The John Birch Society – by Larry Greenley
Article V convention advocates deceptively state that such a convention would be “limited.”
Col: MASON 2ded & followed Mr. Randolph in [criticizing] the dangerous power and structure of the Government, concluding that it would end either in monarchy, or a tyrannical aristocracy; which, he was in doubt, but one or other, he was sure. (Excerpt from Sept. 15 session, James Madison’s Notes on the Constitutional Convention of 1787)
The Article V convention advocates, such as Mark Levin and numerous others, are forced to maintain two inconsistent viewpoints at the same time.

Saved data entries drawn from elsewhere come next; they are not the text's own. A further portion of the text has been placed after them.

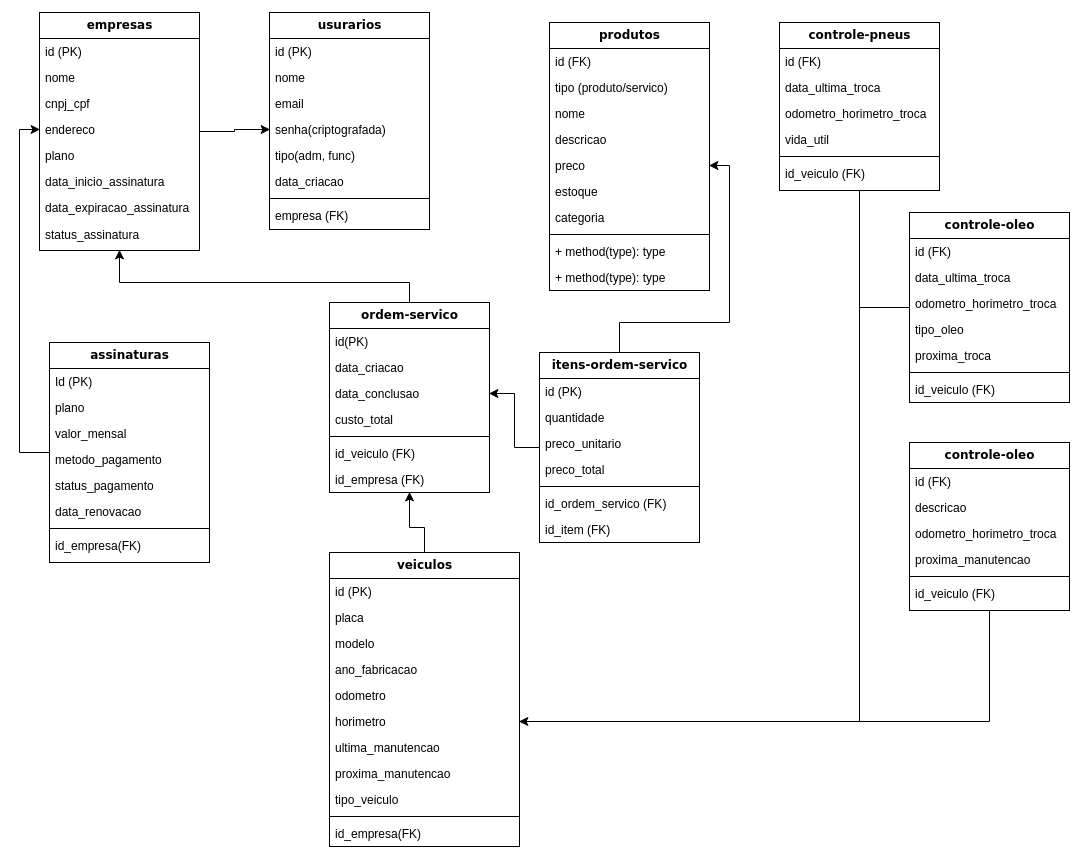
<!DOCTYPE html>
<html lang="pt-BR">
<head>
<meta charset="utf-8">
<title>Diagrama de entidades</title>
<style>
:root { --ink: #000; --paper: #fff; --row: 26px; }
* { box-sizing: border-box; margin: 0; padding: 0; }
html, body { width: 1082px; height: 862px; overflow: hidden; background: var(--paper); }
.diagram { position: relative; width: 1082px; height: 862px; overflow: hidden; color: var(--ink); font: 12px/26px "Liberation Sans", Arial, sans-serif; }
.connectors { position: absolute; inset: 0; fill: none; stroke: var(--ink); stroke-width: 1; }
.entity { position: absolute; display: flex; flex-direction: column; width: 161px; border: 1px solid var(--ink); background: var(--paper); white-space: nowrap; }
.entity h2 { flex: none; height: var(--row); border-bottom: 1px solid var(--ink); font: bold 12px/25px "DejaVu Sans", Verdana, sans-serif; text-align: center; }
.entity ul { list-style: none; padding-left: 5px; }
.entity li { height: var(--row); }
.entity hr { flex: none; height: 1px; margin: 3px 0 4px; border: 0; background: var(--ink); }
.empresas { left: 39px; top: 12px; height: 239px; }
.empresas li:last-child { line-height: 29px; }
.usurarios { left: 269px; top: 12px; height: 218px; }
.produtos { left: 549px; top: 22px; height: 269px; }
.controle-pneus { left: 779px; top: 22px; height: 169px; }
.oleo-troca { left: 909px; top: 212px; height: 191px; }
.oleo-manutencao { left: 909px; top: 442px; height: 169px; }
.assinaturas { left: 49px; top: 342px; height: 221px; }
.ordem-servico { left: 329px; top: 302px; height: 191px; }
.itens-ordem-servico { left: 539px; top: 352px; height: 191px; }
.veiculos { left: 329px; top: 552px; width: 191px; height: 295px; }
</style>
</head>
<body>
<main class="diagram">
  <svg class="connectors" width="1082" height="862" viewBox="0 0 1082 862" aria-hidden="true">
    <defs>
      <marker id="arrow" markerUnits="userSpaceOnUse" markerWidth="10" markerHeight="10" refX="9" refY="5" orient="auto">
        <path d="M9 5 1 1 3 5 1 9Z" fill="#000" stroke="#000"/>
      </marker>
    </defs>
    <g marker-end="url(#arrow)">
      <path d="M200 131.5H234.5V129.5H269"/>
      <path d="M49 452.5H19.5V129.5H39"/>
      <path d="M409.5 302V282.5H119.5V251"/>
      <path d="M619.5 352V322.5H729.5V165.5H710"/>
      <path d="M539 447.5H514.5V393.5H490"/>
      <path d="M424.5 552V527.5H409.5V493"/>
      <path d="M989.5 610V721.5H520"/>
    </g>
    <path d="M859.5 190V721.5M909 307.5H859.5"/>
  </svg>

  <section class="entity empresas">
    <h2>empresas</h2>
    <ul><li>id (PK)</li><li>nome</li><li>cnpj_cpf</li><li>endereco</li><li>plano</li><li>data_inicio_assinatura</li><li>data_expiracao_assinatura</li><li>status_assinatura</li></ul>
  </section>

  <section class="entity usurarios">
    <h2>usurarios</h2>
    <ul><li>id (PK)</li><li>nome</li><li>email</li><li>senha(criptografada)</li><li>tipo(adm, func)</li><li>data_criacao</li></ul>
    <hr>
    <ul><li>empresa (FK)</li></ul>
  </section>

  <section class="entity produtos">
    <h2>produtos</h2>
    <ul><li>id (FK)</li><li>tipo (produto/servico)</li><li>nome</li><li>descricao</li><li>preco</li><li>estoque</li><li>categoria</li></ul>
    <hr>
    <ul><li>+ method(type): type</li><li>+ method(type): type</li></ul>
  </section>

  <section class="entity controle-pneus">
    <h2>controle-pneus</h2>
    <ul><li>id (FK)</li><li>data_ultima_troca</li><li>odometro_horimetro_troca</li><li>vida_util</li></ul>
    <hr>
    <ul><li>id_veiculo (FK)</li></ul>
  </section>

  <section class="entity oleo-troca">
    <h2>controle-oleo</h2>
    <ul><li>id (FK)</li><li>data_ultima_troca</li><li>odometro_horimetro_troca</li><li>tipo_oleo</li><li>proxima_troca</li></ul>
    <hr>
    <ul><li>id_veiculo (FK)</li></ul>
  </section>

  <section class="entity oleo-manutencao">
    <h2>controle-oleo</h2>
    <ul><li>id (FK)</li><li>descricao</li><li>odometro_horimetro_troca</li><li>proxima_manutencao</li></ul>
    <hr>
    <ul><li>id_veiculo (FK)</li></ul>
  </section>

  <section class="entity assinaturas">
    <h2>assinaturas</h2>
    <ul><li>Id (PK)</li><li>plano</li><li>valor_mensal</li><li>metodo_pagamento</li><li>status_pagamento</li><li>data_renovacao</li></ul>
    <hr>
    <ul><li>id_empresa(FK)</li></ul>
  </section>

  <section class="entity ordem-servico">
    <h2>ordem-servico</h2>
    <ul><li>id(PK)</li><li>data_criacao</li><li>data_conclusao</li><li>custo_total</li></ul>
    <hr>
    <ul><li>id_veiculo (FK)</li><li>id_empresa (FK)</li></ul>
  </section>

  <section class="entity itens-ordem-servico">
    <h2>itens-ordem-servico</h2>
    <ul><li>id (PK)</li><li>quantidade</li><li>preco_unitario</li><li>preco_total</li></ul>
    <hr>
    <ul><li>id_ordem_servico (FK)</li><li>id_item (FK)</li></ul>
  </section>

  <section class="entity veiculos">
    <h2>veiculos</h2>
    <ul><li>id (PK)</li><li>placa</li><li>modelo</li><li>ano_fabricacao</li><li>odometro</li><li>horimetro</li><li>ultima_manutencao</li><li>proxima_manutencao</li><li>tipo_veiculo</li></ul>
    <hr>
    <ul><li>id_empresa(FK)</li></ul>
  </section>
</main>
</body>
</html>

First, the main reason why state legislators have generally voted against calling on Congress to convene an Article V convention over the past several decades is that they don’t want to enable a convention that could end up proposing harmful changes to the Constitution. So, the Article V convention advocates do everything they can to assure us that such a convention would be a “limited” convention, limited that is to consideration of only one or two (or a few) amendments.
Second, the reason Article V convention advocates want such a convention is to rein in our out-of-control federal government (which we should be referring to as our federal government that is operating outside the confines of the Constitution). And they know that is the reason why our Founding Fathers included Article V conventions in the Constitution in the first place. For example, on page 14 of The Liberty Amendments Levin quotes from James Madison’s Notes on the Constitutional Convention as to Col. George Mason’s forceful argument on September 15, 1787, in favor of adding a provision for the states to have the authority to call a convention for proposing amendments “if the Government should ever become oppressive, as he verily believed would be the case.”

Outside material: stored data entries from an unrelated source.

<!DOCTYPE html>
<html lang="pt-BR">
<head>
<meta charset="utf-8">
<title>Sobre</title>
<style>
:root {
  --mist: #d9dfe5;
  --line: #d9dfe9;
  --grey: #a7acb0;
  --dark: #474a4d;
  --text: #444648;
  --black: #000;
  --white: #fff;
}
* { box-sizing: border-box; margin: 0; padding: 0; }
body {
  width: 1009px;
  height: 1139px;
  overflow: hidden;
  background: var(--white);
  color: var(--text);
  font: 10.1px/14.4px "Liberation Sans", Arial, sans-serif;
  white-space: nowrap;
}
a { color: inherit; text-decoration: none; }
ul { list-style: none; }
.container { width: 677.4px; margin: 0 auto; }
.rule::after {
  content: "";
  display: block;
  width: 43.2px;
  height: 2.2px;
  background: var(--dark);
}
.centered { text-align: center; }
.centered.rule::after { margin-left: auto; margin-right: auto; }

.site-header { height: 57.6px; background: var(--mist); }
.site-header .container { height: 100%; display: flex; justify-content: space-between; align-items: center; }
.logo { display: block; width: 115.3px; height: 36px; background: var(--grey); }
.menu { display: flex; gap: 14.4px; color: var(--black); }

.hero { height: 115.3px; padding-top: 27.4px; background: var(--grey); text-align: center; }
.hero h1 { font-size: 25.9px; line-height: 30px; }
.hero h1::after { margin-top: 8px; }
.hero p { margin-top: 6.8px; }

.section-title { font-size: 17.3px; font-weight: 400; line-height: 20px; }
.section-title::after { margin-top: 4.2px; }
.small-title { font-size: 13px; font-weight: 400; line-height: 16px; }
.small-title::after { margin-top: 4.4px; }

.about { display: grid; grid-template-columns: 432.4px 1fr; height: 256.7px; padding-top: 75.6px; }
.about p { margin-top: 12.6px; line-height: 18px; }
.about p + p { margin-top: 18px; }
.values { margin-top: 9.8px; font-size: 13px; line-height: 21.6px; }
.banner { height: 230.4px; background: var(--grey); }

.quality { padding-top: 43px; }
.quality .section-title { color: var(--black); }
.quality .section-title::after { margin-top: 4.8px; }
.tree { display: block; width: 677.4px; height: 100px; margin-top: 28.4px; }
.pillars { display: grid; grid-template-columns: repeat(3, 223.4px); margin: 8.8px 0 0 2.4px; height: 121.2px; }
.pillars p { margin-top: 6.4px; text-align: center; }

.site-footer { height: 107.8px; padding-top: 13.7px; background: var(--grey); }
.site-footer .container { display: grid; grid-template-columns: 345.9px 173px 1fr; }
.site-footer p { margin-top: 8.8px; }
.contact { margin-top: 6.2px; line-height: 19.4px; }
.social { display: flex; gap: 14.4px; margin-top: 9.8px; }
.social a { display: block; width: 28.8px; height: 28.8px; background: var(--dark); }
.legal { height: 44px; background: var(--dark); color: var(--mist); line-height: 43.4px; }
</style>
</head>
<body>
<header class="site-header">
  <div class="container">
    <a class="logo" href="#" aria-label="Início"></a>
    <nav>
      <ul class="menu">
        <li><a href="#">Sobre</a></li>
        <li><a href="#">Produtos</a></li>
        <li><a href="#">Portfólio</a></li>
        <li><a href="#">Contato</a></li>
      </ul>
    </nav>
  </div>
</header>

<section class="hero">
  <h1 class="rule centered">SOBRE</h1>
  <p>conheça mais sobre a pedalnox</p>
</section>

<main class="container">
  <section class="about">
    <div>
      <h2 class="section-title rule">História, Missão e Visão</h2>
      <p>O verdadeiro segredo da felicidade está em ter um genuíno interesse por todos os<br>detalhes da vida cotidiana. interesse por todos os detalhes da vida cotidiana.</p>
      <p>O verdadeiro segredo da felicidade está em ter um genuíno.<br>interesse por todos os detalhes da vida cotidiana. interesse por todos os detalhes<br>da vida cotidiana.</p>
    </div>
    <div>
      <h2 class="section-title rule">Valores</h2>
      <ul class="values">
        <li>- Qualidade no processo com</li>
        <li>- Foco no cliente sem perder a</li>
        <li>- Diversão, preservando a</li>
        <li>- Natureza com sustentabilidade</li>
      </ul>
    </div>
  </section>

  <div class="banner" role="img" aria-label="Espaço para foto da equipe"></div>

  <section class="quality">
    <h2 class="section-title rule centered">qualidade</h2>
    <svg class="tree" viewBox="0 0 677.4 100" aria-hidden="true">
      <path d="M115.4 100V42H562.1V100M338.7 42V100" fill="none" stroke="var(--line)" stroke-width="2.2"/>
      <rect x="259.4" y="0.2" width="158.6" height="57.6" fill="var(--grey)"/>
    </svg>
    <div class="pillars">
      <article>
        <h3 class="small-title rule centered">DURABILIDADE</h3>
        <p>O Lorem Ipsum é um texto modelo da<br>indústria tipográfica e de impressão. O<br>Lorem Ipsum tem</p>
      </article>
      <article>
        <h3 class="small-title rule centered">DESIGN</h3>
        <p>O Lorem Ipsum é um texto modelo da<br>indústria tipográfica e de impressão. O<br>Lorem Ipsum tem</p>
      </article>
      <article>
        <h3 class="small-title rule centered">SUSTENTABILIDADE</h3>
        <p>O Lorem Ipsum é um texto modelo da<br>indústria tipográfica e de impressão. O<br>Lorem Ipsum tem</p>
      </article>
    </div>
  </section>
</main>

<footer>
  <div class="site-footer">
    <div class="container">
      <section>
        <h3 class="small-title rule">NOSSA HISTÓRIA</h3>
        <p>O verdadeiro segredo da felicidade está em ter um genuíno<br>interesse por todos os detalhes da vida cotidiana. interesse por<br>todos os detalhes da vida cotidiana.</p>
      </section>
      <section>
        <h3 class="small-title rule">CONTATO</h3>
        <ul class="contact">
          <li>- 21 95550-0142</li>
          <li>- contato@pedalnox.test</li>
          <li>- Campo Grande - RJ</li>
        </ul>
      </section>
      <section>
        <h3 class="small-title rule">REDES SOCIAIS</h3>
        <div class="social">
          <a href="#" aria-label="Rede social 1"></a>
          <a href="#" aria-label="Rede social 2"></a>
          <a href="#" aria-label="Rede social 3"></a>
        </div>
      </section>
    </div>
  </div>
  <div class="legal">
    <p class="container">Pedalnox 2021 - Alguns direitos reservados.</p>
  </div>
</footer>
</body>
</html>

So, Levin and the other Article V convention advocates try to walk the tightrope of deceptively assuring those of us who are concerned about harmful changes to the Constitution that such a convention would be “a limited purpose convention” (page 16 of The Liberty Amendments) while at the same time truthfully portraying an Article V convention as included in the Constitution for the purpose of making the changes necessary for reining in an oppressive government.
So, that’s the scam. In order to gain the necessary widespread support from both voters and state legislators for their inherently risky attempt to solve the problem of an out-of-control (unconstitutional) government by means of an Article V convention, the Article V convention advocates need to fool huge numbers of people into believing that the provision for Article V conventions was included in the Constitution only for making limited changes.

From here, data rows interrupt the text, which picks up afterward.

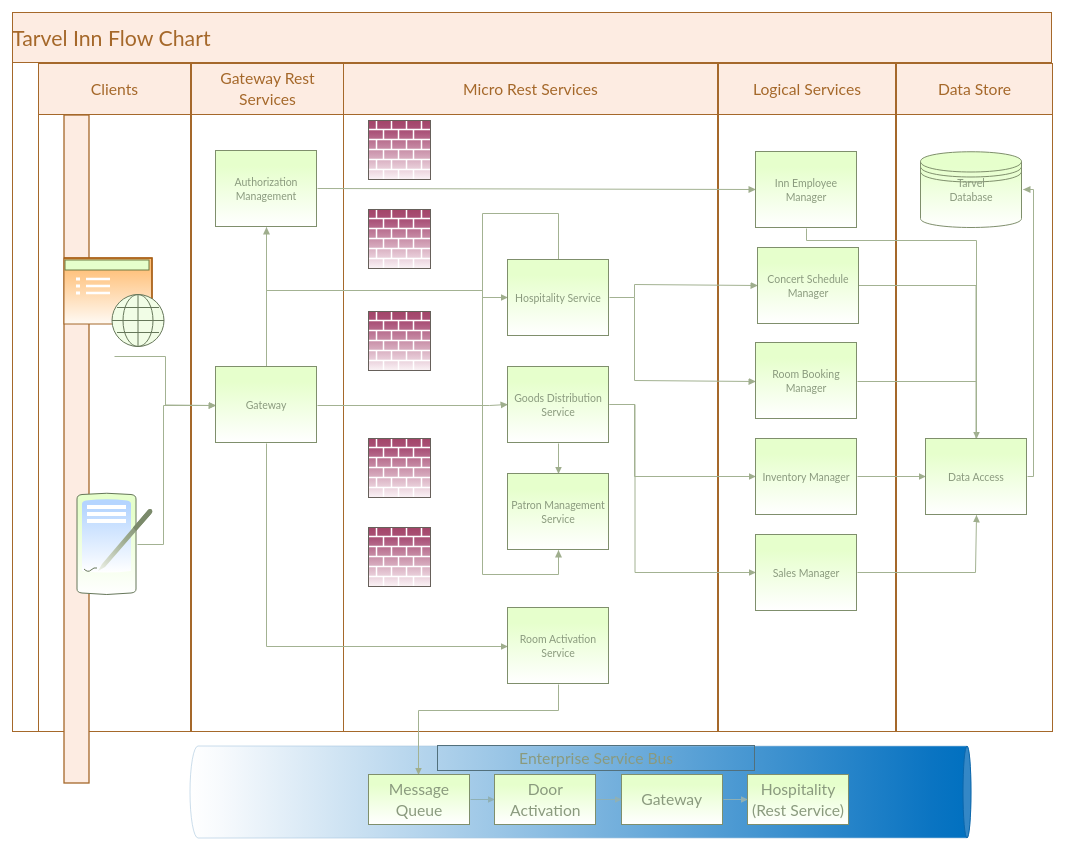
<!DOCTYPE html>
<html lang="en">
<head>
<meta charset="utf-8">
<title>Tarvel Inn Flow Chart</title>
<style>
:root {
  --brown: #a5682a;
  --peach: #fdece2;
  --leaf: #e6ffcc;
  --moss: #7f8f6c;
  --label: #8a9a7e;
  --wire: #a3b292;
  --ink: #66775a;
}
* { box-sizing: border-box; margin: 0; }
body {
  position: relative;
  width: 1065px;
  height: 851px;
  overflow: hidden;
  background: #fff;
  font-family: Lato, "Open Sans", sans-serif;
  color: var(--label);
}
.pool {
  position: absolute;
  left: 12px;
  top: 12px;
  width: 1041px;
  height: 720px;
  display: grid;
  grid-template-rows: 51px 1fr;
  color: var(--brown);
}
.pool h1 {
  width: 1040px;
  border: 1px solid var(--brown);
  background: var(--peach);
  font-size: 21.3px;
  font-weight: 400;
  line-height: 51px;
  text-indent: -1px;
}
.lanes {
  display: grid;
  grid-template-columns: 153px 152px 375px 178px 157px;
  padding-left: 25px;
  border: 1px solid var(--brown);
  border-width: 0 0 1px 1px;
}
.lane {
  border: 1px solid var(--brown);
  border-width: 1px 1px 0 1px;
}
.lane.joined { border-right-width: 0; }
.lane h2 {
  height: 51px;
  display: flex;
  align-items: center;
  justify-content: center;
  padding: 0 20px;
  border-bottom: 1px solid var(--brown);
  background: var(--peach);
  font-size: 15.7px;
  font-weight: 400;
  line-height: 21px;
  text-align: center;
}
.diagram { position: absolute; left: 0; top: 0; }
.node {
  position: absolute;
  width: 102px;
  height: 77px;
  display: flex;
  align-items: center;
  justify-content: center;
  border: 1px solid var(--moss);
  background: linear-gradient(var(--leaf) 20%, #fff);
  font-size: 10.5px;
  line-height: 14px;
  text-align: center;
  white-space: nowrap;
}
.node.store { border: 0; background: none; }
.bus-title {
  position: absolute;
  left: 437px;
  top: 745px;
  width: 318px;
  height: 26px;
  border: 1px solid #52707c;
  font-size: 15.7px;
  font-weight: 400;
  line-height: 25px;
  text-align: center;
}
.bus-steps {
  position: absolute;
  left: 368px;
  top: 774px;
  width: 481px;
  display: flex;
  justify-content: space-between;
}
.bus-steps .node {
  position: static;
  height: 51px;
  font-size: 15.7px;
  line-height: 21px;
}
</style>
</head>
<body>
<main class="pool">
  <h1>Tarvel Inn Flow Chart</h1>
  <div class="lanes">
    <section class="lane"><h2>Clients</h2></section>
    <section class="lane joined"><h2>Gateway Rest<br>Services</h2></section>
    <section class="lane"><h2>Micro Rest Services</h2></section>
    <section class="lane"><h2>Logical Services</h2></section>
    <section class="lane"><h2>Data Store</h2></section>
  </div>
</main>

<svg class="diagram" width="1065" height="851" viewBox="0 0 1065 851" aria-hidden="true">
  <defs>
    <linearGradient id="bus-fill"><stop offset="0" stop-color="#fff"/><stop offset=".04" stop-color="#f7fafd"/><stop offset=".95" stop-color="#0a74c2"/><stop offset="1" stop-color="#0070c0"/></linearGradient>
    <linearGradient id="leaf-fill" x2="0" y2="1"><stop offset=".2" stop-color="#e6ffcc"/><stop offset="1" stop-color="#fff"/></linearGradient>
    <linearGradient id="window-fill" x2="0" y2="1"><stop offset=".15" stop-color="#ffc079"/><stop offset="1" stop-color="#fffaf4"/></linearGradient>
    <linearGradient id="screen-fill" x2="0" y2="1"><stop offset=".1" stop-color="#b5d5ff"/><stop offset="1" stop-color="#fff"/></linearGradient>
    <linearGradient id="brick-fill" x2="0" y2="1"><stop offset="0" stop-color="#a34468"/><stop offset=".2" stop-color="#ab547a"/><stop offset="1" stop-color="#fbf3f6"/></linearGradient>
    <linearGradient id="pen-fill" x1="1" y1="0" x2="0" y2="1"><stop offset="0" stop-color="#71815f"/><stop offset=".5" stop-color="#9dab90"/><stop offset="1" stop-color="#eef2e8"/></linearGradient>
    <marker id="arrow" markerUnits="userSpaceOnUse" markerWidth="8" markerHeight="8" refX="7" refY="4" orient="auto"><path d="M0 0.5L7.5 4L0 7.5Z" fill="#9fae8d"/></marker>
    <marker id="bus-arrow" markerUnits="userSpaceOnUse" markerWidth="8" markerHeight="8" refX="7" refY="4" orient="auto"><path d="M0 0.5L7.5 4L0 7.5Z" fill="#8fb0b4"/></marker>
    <g id="firewall">
      <rect width="62" height="59" fill="url(#brick-fill)"/>
      <path d="M0 9H62M0 19H62M0 29H62M0 39H62M0 49H62M8 0V9M23 0V9M38 0V9M53 0V9M15 9V19M30 9V19M45 9V19M8 19V29M23 19V29M38 19V29M53 19V29M15 29V39M30 29V39M45 29V39M8 39V49M23 39V49M38 39V49M53 39V49M15 49V59M30 49V59M45 49V59" fill="none" stroke="#fff" stroke-width="1.5"/>
      <rect width="62" height="59" fill="none" stroke="#66605a"/>
    </g>
  </defs>

  <rect x="64" y="115" width="25" height="668" fill="#fdece2" stroke="#a5682a" stroke-width="1.3"/>

  <g id="service-bus">
    <path d="M198 746H967A4 46 0 0 1 967 838H198A8 46 0 0 1 198 746Z" fill="url(#bus-fill)" stroke="#a9c6de" stroke-opacity=".6"/>
    <ellipse cx="967" cy="792" rx="4" ry="46" fill="#3487c6" stroke="#0b67ac"/>
  </g>

  <g id="firewalls">
    <use href="#firewall" x="368.5" y="120.5"/>
    <use href="#firewall" x="368.5" y="209.5"/>
    <use href="#firewall" x="368.5" y="311.5"/>
    <use href="#firewall" x="368.5" y="438.5"/>
    <use href="#firewall" x="368.5" y="527.5"/>
  </g>

  <g id="web-client">
    <rect x="64" y="258" width="88" height="66" fill="url(#window-fill)" stroke="#a5682a"/>
    <path d="M64 258H152V324" fill="none" stroke="#a85d12" stroke-width="1.5"/>
    <rect x="65" y="260" width="84" height="10" fill="#e6ffcc" stroke="#6f7d45"/>
    <path d="M86 279H110M86 286H110M86 293H110" stroke="#fff" stroke-width="2.5"/>
    <path d="M76 279H80M76 286H80M76 293H80" stroke="#fff" stroke-width="3"/>
    <circle cx="138" cy="320.5" r="26" fill="#f1fde6" stroke="#66775a"/>
    <g fill="none" stroke="#66775a">
      <ellipse cx="138" cy="320.5" rx="15" ry="26"/>
      <path d="M138 294V347M112 320.5H164M117 307.5H159M117 332.5H159"/>
    </g>
  </g>

  <g id="tablet-client">
    <path d="M77 499Q77 495 82 494.5Q107 492 131 494.5Q136 495 136 499V589Q136 592.5 131 593Q107 596 82 593Q77 592.5 77 589Z" fill="url(#leaf-fill)" stroke="#66775a"/>
    <path d="M82 504Q82 501 86 500.5Q107 498 127 500.5Q131 501 131 504V571Q107 574 82 571Z" fill="url(#screen-fill)"/>
    <path d="M87 507H126M87 514H126M87 521H126" stroke="#fff" stroke-width="4"/>
    <path d="M84 569Q88 573 91 570T97 568" fill="none" stroke="#66775a"/>
    <path d="M98 571L102 564L148 510Q150 508 152 510Q153 512 151 514L105 567Z" fill="url(#pen-fill)"/>
    <path d="M133 527.5L148 510Q150 508 152 510Q153 512 151 514L136 531Z" fill="#7b8a6b"/>
  </g>

  <g id="database" fill="url(#leaf-fill)" stroke="#7f8f6c" transform="translate(.5 .5)">
    <path d="M920 161C920 148 1021 148 1021 161V218C1021 230 920 230 920 218Z"/>
    <path d="M920 161C920 175 1021 175 1021 161M920 166C920 180 1021 180 1021 166M920 171C920 185 1021 185 1021 171" fill="none"/>
  </g>

  <g id="connectors" fill="none" stroke="#a3b292" stroke-width="1" transform="translate(.5 .5)" marker-end="none">
    <path d="M114 356H165V404.5L215 405" marker-end="url(#arrow)"/>
    <path d="M137 544H163V405H215" marker-end="url(#arrow)"/>
    <path d="M317 188L755 189" marker-end="url(#arrow)"/>
    <path d="M266 366V227" marker-end="url(#arrow)"/>
    <path d="M266 290H482V297H507" marker-end="url(#arrow)"/>
    <path d="M558 259V213H482V574H558V550" marker-end="url(#arrow)"/>
    <path d="M317 405H489L507 404" marker-end="url(#arrow)"/>
    <path d="M266 443V646H507" marker-end="url(#arrow)"/>
    <path d="M558 443V473" marker-end="url(#arrow)"/>
    <path d="M609 297H634V284L757 285" marker-end="url(#arrow)"/>
    <path d="M634 297V380L755 381" marker-end="url(#arrow)"/>
    <path d="M609 404H634V476H755" marker-end="url(#arrow)"/>
    <path d="M609 404H634.5V572H755" marker-end="url(#arrow)"/>
    <path d="M806 228V240H976V438" marker-end="url(#arrow)"/>
    <path d="M858 285H975.5V438"/>
    <path d="M857 381H976V438"/>
    <path d="M857 476H925" marker-end="url(#arrow)"/>
    <path d="M857 572H975L976 515" marker-end="url(#arrow)"/>
    <path d="M1027 476H1033V189H1023" marker-end="url(#arrow)"/>
    <path d="M558 684V710H418V774" marker-end="url(#arrow)"/>
    <g stroke="#8fb0b4">
      <path d="M470 799H494" marker-end="url(#bus-arrow)"/>
      <path d="M596 799H621" marker-end="url(#bus-arrow)"/>
      <path d="M723 799H747" marker-end="url(#bus-arrow)"/>
    </g>
  </g>
</svg>

<div class="node" style="left:215px;top:150px">Authorization<br>Management</div>
<div class="node" style="left:215px;top:366px">Gateway</div>

<div class="node" style="left:507px;top:259px">Hospitality Service</div>
<div class="node" style="left:507px;top:366px">Goods Distribution<br>Service</div>
<div class="node" style="left:507px;top:473px">Patron Management<br>Service</div>
<div class="node" style="left:507px;top:607px">Room Activation<br>Service</div>

<div class="node" style="left:755px;top:151px">Inn Employee<br>Manager</div>
<div class="node" style="left:757px;top:247px">Concert Schedule<br>Manager</div>
<div class="node" style="left:755px;top:342px">Room Booking<br>Manager</div>
<div class="node" style="left:755px;top:438px">Inventory Manager</div>
<div class="node" style="left:755px;top:534px">Sales Manager</div>

<div class="node store" style="left:920px;top:151px">Tarvel<br>Database</div>
<div class="node" style="left:925px;top:438px">Data Access</div>

<h2 class="bus-title">Enterprise Service Bus</h2>
<div class="bus-steps">
  <div class="node">Message<br>Queue</div>
  <div class="node">Door<br>Activation</div>
  <div class="node">Gateway</div>
  <div class="node">Hospitality<br>(Rest Service)</div>
</div>
</body>
</html>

If we want to understand what would happen at an Article V convention held at a time like this when there is widespread agreement that the federal government is out-of-control, we have no farther to look than the opening passages of the Declaration of Independence:
We hold these truths to be self-evident…. — That whenever any Form of Government becomes destructive of these ends, it is the Right of the People to alter or to abolish it, and to institute new Government, laying its foundation on such principles and organizing its powers in such form, as to them shall seem most likely to effect their Safety and Happiness.
Since it is a God-given “Right of the People” “to alter or to abolish [our government], and to institute new Government,” and since Article V provides a constitutional method for bringing about a convention of the sovereign people of the United States for achieving this, we have to agree that the proponents of an Article V convention have the right to pursue their goal of bringing about such an unlimited convention; but, we must interject immediately, such an unlimited convention would be extremely dangerous to the Constitution, given the lack of knowledge of and lack of commitment to the Constitution on the part of most of the voters and/or legislators who would determine the composition of the delegates.
And, of course, such an unlimited convention would have the option of changing the method for ratifying its proposed changes, just as the Constitutional Convention of 1787 did.
Our problem is not the Constitution. Our problem is a federal government that is operating outside the confines of the Constitution. The solution is to bring the federal government back into compliance with the Constitution through voter education campaigns and state nullification laws.